    As far as Morrison, all advanced stats indicated prior to the trade that he is not an NBA player. Given that the Lakers have had no backup 3 most of the year, how desperately they need outside shooting, and that Phil has now seen Morrison practice and scrimmage for nearly a year, he must be really bad.

    I don’t mean to sound too negative. Phil Jackson’s track record speaks for itself. But he has not done a great job with the younger personnel on this team–Bynum, Farmar and maybe Vujacic all seem capable of giving more than they have. Part of that is on them, part of that is just the way it is–veteran team, system. But part of it is on Phil Jackson and it has lead to his riding his horses very hard.

    Finally, I don’t know if anyone listens to Spero Dedes and Mychal Thompson much, but I often catch parts of games on radio when I am out some place, and both Thompson and Dedes have called Phil out for not sitting the starters soon enough in routes–Phil seemed to get jumpy about that after the bench let teams get games back to single digits in garbage time a couple of times.

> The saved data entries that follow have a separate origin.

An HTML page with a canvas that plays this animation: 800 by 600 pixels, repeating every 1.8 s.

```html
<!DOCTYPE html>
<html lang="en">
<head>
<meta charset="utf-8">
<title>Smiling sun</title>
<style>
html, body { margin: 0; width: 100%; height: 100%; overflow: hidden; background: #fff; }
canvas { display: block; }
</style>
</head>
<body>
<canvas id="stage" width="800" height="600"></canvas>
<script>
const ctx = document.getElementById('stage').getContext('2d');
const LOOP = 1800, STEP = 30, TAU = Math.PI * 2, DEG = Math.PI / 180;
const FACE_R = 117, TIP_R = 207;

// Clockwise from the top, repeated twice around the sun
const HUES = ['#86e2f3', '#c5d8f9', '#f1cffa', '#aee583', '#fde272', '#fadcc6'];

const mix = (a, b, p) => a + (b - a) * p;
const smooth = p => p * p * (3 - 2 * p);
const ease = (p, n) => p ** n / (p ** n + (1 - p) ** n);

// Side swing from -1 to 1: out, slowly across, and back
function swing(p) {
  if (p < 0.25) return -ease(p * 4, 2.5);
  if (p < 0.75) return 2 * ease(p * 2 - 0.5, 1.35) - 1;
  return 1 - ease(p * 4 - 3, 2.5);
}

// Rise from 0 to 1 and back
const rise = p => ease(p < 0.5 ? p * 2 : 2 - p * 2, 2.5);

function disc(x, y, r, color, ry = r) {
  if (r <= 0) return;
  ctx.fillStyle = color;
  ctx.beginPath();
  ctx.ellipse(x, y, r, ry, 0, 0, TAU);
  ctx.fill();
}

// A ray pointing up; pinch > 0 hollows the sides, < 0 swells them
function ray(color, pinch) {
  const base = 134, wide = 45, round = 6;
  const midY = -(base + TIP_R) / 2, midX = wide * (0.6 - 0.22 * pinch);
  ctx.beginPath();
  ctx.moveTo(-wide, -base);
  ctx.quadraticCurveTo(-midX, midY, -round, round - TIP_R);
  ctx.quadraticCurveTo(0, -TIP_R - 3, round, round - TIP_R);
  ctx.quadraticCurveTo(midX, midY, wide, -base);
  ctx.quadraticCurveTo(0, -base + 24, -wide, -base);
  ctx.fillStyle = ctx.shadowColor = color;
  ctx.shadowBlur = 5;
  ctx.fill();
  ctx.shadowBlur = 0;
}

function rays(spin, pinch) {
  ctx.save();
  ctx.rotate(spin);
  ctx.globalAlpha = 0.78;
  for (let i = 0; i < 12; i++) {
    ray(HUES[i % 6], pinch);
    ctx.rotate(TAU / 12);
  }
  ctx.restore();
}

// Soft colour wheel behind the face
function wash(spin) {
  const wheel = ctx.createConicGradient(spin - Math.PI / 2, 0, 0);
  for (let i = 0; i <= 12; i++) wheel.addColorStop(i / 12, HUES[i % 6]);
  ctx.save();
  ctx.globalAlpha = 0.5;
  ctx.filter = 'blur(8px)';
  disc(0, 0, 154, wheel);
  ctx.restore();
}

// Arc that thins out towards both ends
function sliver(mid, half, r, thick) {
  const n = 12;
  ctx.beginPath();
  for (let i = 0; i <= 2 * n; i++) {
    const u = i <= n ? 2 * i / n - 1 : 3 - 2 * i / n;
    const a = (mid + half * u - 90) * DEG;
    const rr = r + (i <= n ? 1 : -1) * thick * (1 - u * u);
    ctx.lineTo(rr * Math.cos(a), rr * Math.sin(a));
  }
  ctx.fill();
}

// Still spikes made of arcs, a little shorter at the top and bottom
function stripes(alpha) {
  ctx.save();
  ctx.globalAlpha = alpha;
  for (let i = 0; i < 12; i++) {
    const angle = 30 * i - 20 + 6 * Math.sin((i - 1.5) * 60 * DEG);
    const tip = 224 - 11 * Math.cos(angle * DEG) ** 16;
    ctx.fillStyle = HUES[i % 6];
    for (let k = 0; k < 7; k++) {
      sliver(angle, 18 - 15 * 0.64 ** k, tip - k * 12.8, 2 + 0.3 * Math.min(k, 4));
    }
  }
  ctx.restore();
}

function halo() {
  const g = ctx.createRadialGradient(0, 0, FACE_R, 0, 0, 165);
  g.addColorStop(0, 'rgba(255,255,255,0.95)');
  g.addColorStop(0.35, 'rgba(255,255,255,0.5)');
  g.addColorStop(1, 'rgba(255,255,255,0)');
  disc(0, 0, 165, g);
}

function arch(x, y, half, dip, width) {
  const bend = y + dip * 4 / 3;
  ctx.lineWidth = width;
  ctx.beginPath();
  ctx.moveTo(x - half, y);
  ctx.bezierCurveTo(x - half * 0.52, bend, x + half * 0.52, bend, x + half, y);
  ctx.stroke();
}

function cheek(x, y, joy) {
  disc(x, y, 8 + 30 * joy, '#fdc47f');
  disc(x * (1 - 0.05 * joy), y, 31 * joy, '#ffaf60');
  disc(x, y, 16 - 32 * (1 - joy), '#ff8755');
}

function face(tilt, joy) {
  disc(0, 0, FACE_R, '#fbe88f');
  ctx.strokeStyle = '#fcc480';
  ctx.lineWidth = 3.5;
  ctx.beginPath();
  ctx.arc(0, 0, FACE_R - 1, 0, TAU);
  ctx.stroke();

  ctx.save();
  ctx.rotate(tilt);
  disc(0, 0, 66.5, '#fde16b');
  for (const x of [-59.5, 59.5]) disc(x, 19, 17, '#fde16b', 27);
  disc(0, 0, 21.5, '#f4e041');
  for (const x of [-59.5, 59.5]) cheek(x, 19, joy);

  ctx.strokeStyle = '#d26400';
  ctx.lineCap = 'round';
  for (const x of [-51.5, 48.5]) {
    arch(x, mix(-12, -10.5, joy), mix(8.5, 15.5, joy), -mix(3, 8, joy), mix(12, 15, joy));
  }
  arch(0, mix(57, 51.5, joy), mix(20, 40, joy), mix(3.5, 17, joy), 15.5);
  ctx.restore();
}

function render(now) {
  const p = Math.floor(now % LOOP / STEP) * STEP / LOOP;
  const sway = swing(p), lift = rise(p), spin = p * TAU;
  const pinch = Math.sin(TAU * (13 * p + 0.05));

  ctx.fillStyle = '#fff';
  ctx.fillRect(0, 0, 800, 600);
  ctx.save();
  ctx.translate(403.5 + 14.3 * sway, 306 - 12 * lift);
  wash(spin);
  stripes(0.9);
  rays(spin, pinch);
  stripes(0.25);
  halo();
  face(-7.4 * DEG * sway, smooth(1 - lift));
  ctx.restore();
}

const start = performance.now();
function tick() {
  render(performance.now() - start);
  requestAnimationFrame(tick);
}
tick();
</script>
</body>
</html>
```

  33. Robinred,
    You make good points and they show why coaching is so hard. I know you weren’t doing this, but in the game thread people were hammering Phil for what he did and didn’t do. Hindsight is 20/20 though.

    What I mean is, some are questioning if Phil even wanted to win the game last night, but then three comments later we’ve got questions about if Phil has played his starters too much. Which one is it (again, not directed at you)?

    Being that I’m not Phil, all I can say is that (I would think) he played the guys that he thought would win him the game. If the Lakers were really looking to earn the best record in the NBA this season, they’ll know that last year the Cavs won 66 games. In 2008, Boston won 66 games. The year before that Dallas won 67 games. I say all this because if you’re really pushing for home court throughout the entire playoffs, it will take a high win total.

    Does this excuse the high minute totals? No. But it helps explain them. Just like you mentioned the Lakers have had an unreliable bench and injuries to every major player on the team that has caused that player to miss games (save Odom). And with a top heavy line up where we actually do want at least two starters on the floor at the same time, the minute allocation is already going to be a tricky juggling act. I do hear what you’re saying though.

  34. Darius,

    Thanks.

    On the other thread, I didn’t second-guess Phil for the last possession–I tend not to second-guess on specific tactics all that much.

    And, there is wisdom to “Phil knows his guiys” on the MPG issue. But “swelling in his right knee” at this stage of the season is not something I want to hear about #24. We’ll see.

  35. Thank you JP for your questions of why. Those are exactly the same questions I asked after the game.

    Nice to see someone with basketball knowledge of what is right or wrong.

  36. Aaron on number 3. Everyone is missing the point. That play represents Fisher entire year. A 37% shooter who is 2 for 11 thinking he is still young, can shoot and compete in the NBA,

    How long can he continue to fool the coaches, the team and the fans.

    I bet he could sell lots of real estate in Iceland right now he is that good of a salesman.

    No Aaron I want to be CEO not VP.